Q: Tell us a little about the work Eversource Energy Center is doing around using sensors for surveillance of electrical substations. What spurred this work?
A: While drones are radically becoming ‘everyday’ technology by reshaping the boundaries of scientific, industry, and business domains, their concealed threat to human security is on a steep rise due to the high probability of misuse of the technology. It has been predicted that during the years 2016 to 2020, the drone technology market will exceed $100 billion. This simply means that we have access to drones more than ever before from recreational to commercial use. Drones are getting smaller, cheaper, ubiquitous, and, today, anyone can deploy an off-the-shelf amateur to professional-grade drone using a smartphone app without being a tech savvy. These virtues make appealing tool for use by individuals for nefarious purposes.
Surveillance systems are advancing in multitude directions. Miniature drone and light-weight imaging sensors — not only standard RGB camera but also thermal — can easily be used in reconnaissance of potentials targets. For example critical infrastructure such as electrical substations. Captured overhead imagery could help locating sensitive equipment inside the substation, and aid in planning a subsequent attack mediated by another drone via a direct crash or outfitted with explosives. Navigation systems of systems of drones have substantially been improved by allowing accurate autonomous flights pre-planned areas. Another direction of improvement is the payload capacity — the maximum weight can be vested to the drone. Nowadays, professional-grade drones have the capacity of flying with couple of kilograms of additional weight. These drone aren’t so expensive either. Typically in the range of $5,000. One could easily get the advantage of payload to attach explosives to make a targeted attack on an electrical substation. Parallel to payloads, the market has targeted and automated payload release devices that are designed to use in fishing and other applications. Using such devices, the explosives can be released with a high precision on to the electrical equipment.

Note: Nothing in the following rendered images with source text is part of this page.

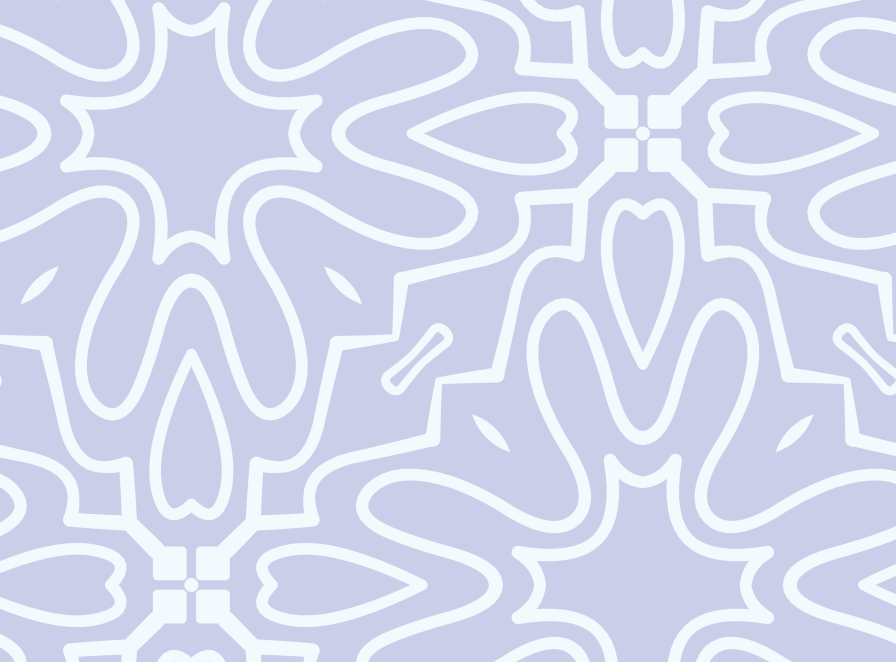
This pattern is drawn by a WebGL 2 fragment shader. Its source:

```glsl
#version 300 es
precision highp float;
// Pale line ornament: eight-lobed stars and four-leaf crosses alternate on a
// square lattice. Mirrors fold the plane into one triangular wedge, where
// tapered curves and a few distance functions draw the motif once.
uniform vec2 u_resolution;
out vec4 fragColor;

const float SPAN = 387.0; // star to cross, with 768 units across the canvas

// Signed distance to a quadratic curve whose half-width runs from wa to wc
float arc(vec2 p, vec2 a, vec2 b, vec2 c, float wa, float wc) {
    float d = 1e4;
    vec2 start = a;
    for (int i = 1; i <= 8; i++) {
        float t = float(i) / 8.0;
        vec2 end = mix(mix(a, b, t), mix(b, c, t), t);
        vec2 e = end - start;
        float h = clamp(dot(p - start, e) / dot(e, e), 0.0, 1.0);
        float w = mix(wa, wc, t - (1.0 - h) / 8.0);
        d = min(d, length(p - start - e * h) - w);
        start = end;
    }
    return d;
}

float roundBox(vec2 p, vec2 halfSize, float r) {
    vec2 q = abs(p) - halfSize + r;
    return length(max(q, 0.0)) + min(max(q.x, q.y), 0.0) - r;
}

// Fold into the triangle star (0,0), cross (SPAN,0), cell centre
vec2 foldToWedge(vec2 p) {
    p = abs(mod(p + SPAN, 2.0 * SPAN) - SPAN);
    if (p.y > p.x) p = p.yx;
    if (p.x + p.y > SPAN) p = SPAN - p.yx;
    return p;
}

float star(vec2 p) {
    float d = arc(p, vec2(88, 0), vec2(90, 17), vec2(107, 28), 5.0, 5.5);
    return min(d, arc(p, vec2(39, 39), vec2(58, 20), vec2(107, 28), 5.0, 5.5));
}

float lobes(vec2 p) {
    float d = arc(p, vec2(126, 0), vec2(126, 16), vec2(163, 27), 6.0, 5.2);
    d = min(d, arc(p, vec2(163, 27), vec2(200, 37), vec2(222, 47), 5.2, 5.2));
    d = min(d, arc(p, vec2(222, 47), vec2(252, 62), vec2(234, 82), 5.2, 5.2));
    d = min(d, arc(p, vec2(234, 82), vec2(212, 104), vec2(163, 88), 5.2, 5.0));
    d = min(d, arc(p, vec2(163, 88), vec2(138, 79), vec2(112, 62), 5.0, 5.0));
    return min(d, arc(p, vec2(112, 62), vec2(74, 40), vec2(57, 57), 5.0, 5.5));
}

float heartLeaf(vec2 p) {
    float d = arc(p, vec2(189, 0), vec2(225, 18), vec2(255, 26), 4.5, 5.0);
    d = min(d, arc(p, vec2(255, 26), vec2(288, 35), vec2(311, 28), 5.0, 5.0));
    return min(d, arc(p, vec2(311, 28), vec2(338, 20), vec2(318, 0), 5.0, 5.0));
}

// Stepped strand from the cell centre round to the corner by the cross
float strand(vec2 p) {
    float d = arc(p, vec2(175, 175), vec2(178, 150), vec2(180, 125), 3.0, 6.5);
    d = min(d, arc(p, vec2(180, 125), vec2(212, 117), vec2(240, 111), 6.0, 5.0));
    d = min(d, arc(p, vec2(240, 111), vec2(286, 103), vec2(286, 75), 5.0, 5.0));
    d = min(d, arc(p, vec2(286, 75), vec2(286, 65), vec2(283, 56), 5.0, 6.0));
    return min(d, arc(p, vec2(283, 56), vec2(309, 54), vec2(334, 53), 6.0, 6.5));
}

// Four blocks parted by narrow slots, each with a neck to its strand corner
float crossBlocks(vec2 p) {
    vec2 q = vec2(SPAN - p.x, p.y);
    float d = roundBox(q - 18.5, vec2(14.5), 4.0);
    d = min(d, length(q) - 6.0);
    return min(d, arc(q, vec2(52), vec2(43), vec2(30), 7.0, 7.5));
}

// Sliver on the diagonal, pointed at both ends
float sliver(vec2 p) {
    vec2 q = vec2(p.x + p.y, p.x - p.y) * 0.7071 - vec2(184, 0);
    return length(vec2(q.x, abs(q.y) + 45.3)) - 50.8;
}

// Pinched link at the cell centre, in axes along and across it
float link(vec2 p) {
    vec2 q = vec2(p.x - p.y, SPAN - p.x - p.y) * 0.7071;
    float d = arc(q, vec2(0, 5.5), vec2(12, 6), vec2(27, 8), 3.2, 3.6);
    return min(d, arc(q, vec2(27, 8), vec2(34, 8), vec2(34, 0), 3.6, 4.0));
}

void main() {
    float unitsPerPixel = 768.0 / u_resolution.x;
    vec2 p = foldToWedge(gl_FragCoord.xy * unitsPerPixel - vec2(551, 66));

    float d = min(star(p), lobes(p));
    d = min(d, min(heartLeaf(p), strand(p)));
    d = min(d, min(crossBlocks(p), min(sliver(p), link(p))));

    vec3 lavender = vec3(0.795, 0.808, 0.912);
    vec3 iceWhite = vec3(0.950, 0.980, 0.992);
    float ink = 1.0 - smoothstep(-0.7, 0.7, d / unitsPerPixel);
    fragColor = vec4(mix(lavender, iceWhite, ink), 1.0);
}
```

Although we have not witnessed a drone attack yet in the U.S., the technology has grown to be a threat to our electrical infrastructure. In the report of “U.S. Critical Infrastructure 2025: A Strategic Risk Assessment,” the Department of Homeland Security emphasized the profound effect of aerial threats from drones on our critical infrastructure. This topic is especially important to Eversource Energy and our center because of the potential risk on electrical substations in the Connecticut.
Q: After the implementation of a surveillance system, how much work and personnel would be needed to monitor for possible threats?
A: Once the integrated sensor system is developed, we expect to establish an automated alerting mechanism that sends out message to Eversource officials, which pretty much provides the information on the intrusive drone, potentially the location of the operator, flight path, and other salient details dynamically updated on a map.
Q: Why is it important for UConn researchers to work on this, with the facilities at UConn Tech Park, rather than Eversource working on this in-house?
A: Our key strengths in remote sensing science and technologies and advanced analytical capabilities allow us to integrate multiple sensing mechanisms to accurately detect and track drones. Our research will identify the advantages and limitations of existing technologies under various conditions in a substation environment and develop integration software to help improve detection accuracy and facilitate alerting Eversource personnel.